### YOUR GOAL
Whenever a line contains the string "pitch", copy it out of the entries.

--- DATA EXCERPTS Enclosed Below ---

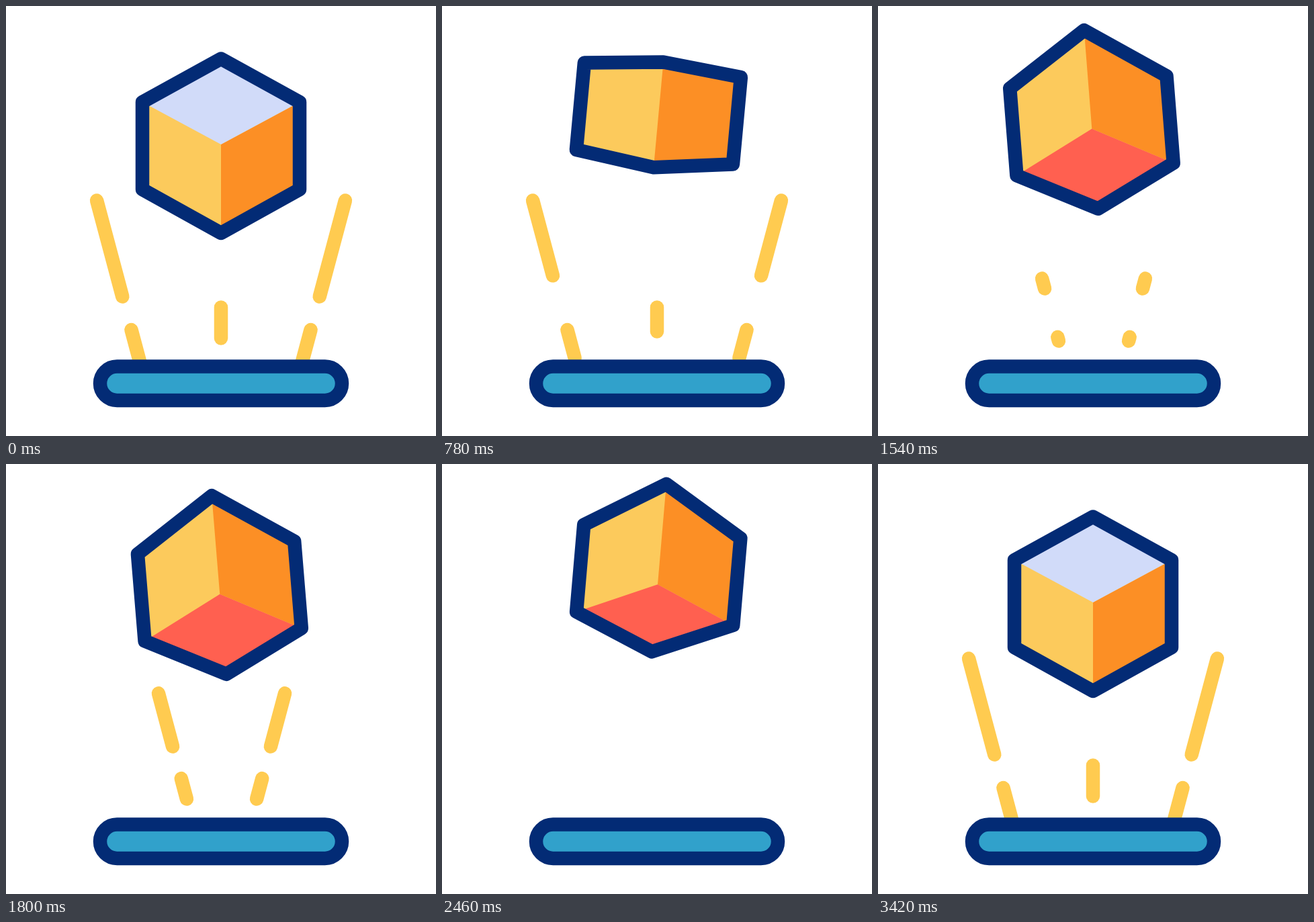
Write an HTML page with a canvas that moves like this. It is 640 px wide and 640 px high and loops after 3600 ms.

```html
<!DOCTYPE html>
<html>
<head>
<meta charset="utf-8">
<style>
html, body { margin: 0; width: 100%; height: 100%; overflow: hidden; background: #fff; }
canvas { display: block; }
</style>
</head>
<body>
<canvas id="stage" width="640" height="640"></canvas>
<script>
const ctx = document.getElementById('stage').getContext('2d');
const LOOP = 3600;
const NAVY = '#032b75', GOLD = '#ffcb50';
const RAY_SLOPE = 0.267;
const HALF_WIDTH = 117, HALF_HEIGHT = 65;

const lerp = (a, b, k) => a + (b - a) * k;

function ease(t, from, to) {
  const u = Math.min(1, Math.max(0, (t - from) / (to - from)));
  return u * u * (3 - 2 * u);
}

// Height of the cube's centre on the stage.
const lift = t => 208 - 57.5 * ease(t, 150, 1000) + 39 * ease(t, 1000, 1840)
  - 39.5 * ease(t, 2000, 2800) + 58 * ease(t, 2800, 3420);

// Sideways rocking in degrees.
const tilt = t => 5.3 * ease(t, 100, 800) - 10 * ease(t, 900, 1600)
  + 9.7 * ease(t, 1820, 2500) - 5 * ease(t, 2700, 3420);

// 0 shows the cube from above, 1 from below.
const pitch = t => (ease(t, 100, 800) + ease(t, 800, 1500)
  - ease(t, 2320, 3010) - ease(t, 3010, 3420)) / 2;

function trace(points) {
  ctx.beginPath();
  for (const [x, y] of points) ctx.lineTo(x, y);
}

function polygon(points, fill) {
  trace(points);
  ctx.closePath();
  ctx.fillStyle = fill;
  ctx.fill();
}

// Strokes the part of a dash between two fractions of its length.
function dash(x0, slope, base, tip, tail, head) {
  if (head <= tail) return;
  trace([tail, head].map(k => {
    const y = lerp(base, tip, k);
    return [x0 + slope * y, y];
  }));
  ctx.stroke();
}

function dashPair(x0, axis, base, tip, tail, head) {
  dash(x0, RAY_SLOPE, base, tip, tail, head);
  dash(2 * axis - x0, -RAY_SLOPE, base, tip, tail, head);
}

function drawRays(t) {
  ctx.strokeStyle = GOLD;
  const leaving = t < 1200;
  let tail = leaving ? ease(t, 600, 1200) : 0;
  let head = leaving ? 1 : ease(t, 2600, 3200);
  dashPair(57.8, 320, 432.5, 289.5, tail, head);
  dashPair(57.8, 320, 535.5, 482, tail, head);
  dash(320, 0, 494.5, 448.5, tail, head);

  tail = ease(t, 1800, 2400);
  head = ease(t, 1400, 2000);
  dashPair(135.8, 321, 420.5, 314, tail, head);
  dashPair(135.8, 321, 498.5, 457.5, tail, head);
}

function drawPlate() {
  ctx.beginPath();
  ctx.roundRect(140, 536.5, 360, 50.5, 25.25);
  ctx.fillStyle = '#31a1cb';
  ctx.fill();
  ctx.strokeStyle = NAVY;
  ctx.stroke();
}

function drawCube(t) {
  const angle = tilt(t) * Math.PI / 180;
  const p = pitch(t), bulge = p * (1 - p);

  // The near vertical edge slides up and grows while it faces the viewer.
  const middle = 64 - 133 * p + 17 * bulge;
  const half = 66 + 7.5 * p + 36 * bulge;
  const upper = middle - half, lower = middle + half;
  const backTop = -2 * HALF_HEIGHT - 1.5 - upper;
  const backBottom = 2 * HALF_HEIGHT - 1.5 - lower;

  const topLeft = [-HALF_WIDTH, -HALF_HEIGHT], topRight = [HALF_WIDTH, -HALF_HEIGHT];
  const bottomLeft = [-HALF_WIDTH, HALF_HEIGHT], bottomRight = [HALF_WIDTH, HALF_HEIGHT];
  const frontTop = [0, upper], frontBottom = [0, lower];
  const peak = [0, Math.min(upper, backTop)], foot = [0, Math.max(lower, backBottom)];
  const outline = [topLeft, peak, topRight, bottomRight, foot, bottomLeft];

  ctx.save();
  ctx.translate(320 + 26 * Math.sin(angle), lift(t));
  ctx.rotate(angle);
  polygon(outline, '#fcca5c');
  polygon([frontTop, topRight, bottomRight, frontBottom], '#fc8f25');
  if (backTop < upper) polygon([topLeft, peak, topRight, frontTop], '#d1dbf9');
  if (backBottom > lower) polygon([bottomLeft, frontBottom, bottomRight, foot], '#ff6050');
  trace(outline);
  ctx.closePath();
  ctx.strokeStyle = NAVY;
  ctx.stroke();
  ctx.restore();
}

function draw() {
  const t = performance.now() % LOOP;
  ctx.fillStyle = '#fff';
  ctx.fillRect(0, 0, 640, 640);
  ctx.lineWidth = 20.5;
  ctx.lineCap = ctx.lineJoin = 'round';
  drawRays(t);
  drawPlate();
  drawCube(t);
  requestAnimationFrame(draw);
}
draw();
</script>
</body>
</html>
```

--- End of Enclosed DATA EXCERPTS ---

### SOLUTION TO THIS TASK
const pitch = t => (ease(t, 100, 800) + ease(t, 800, 1500)
  const p = pitch(t), bulge = p * (1 - p);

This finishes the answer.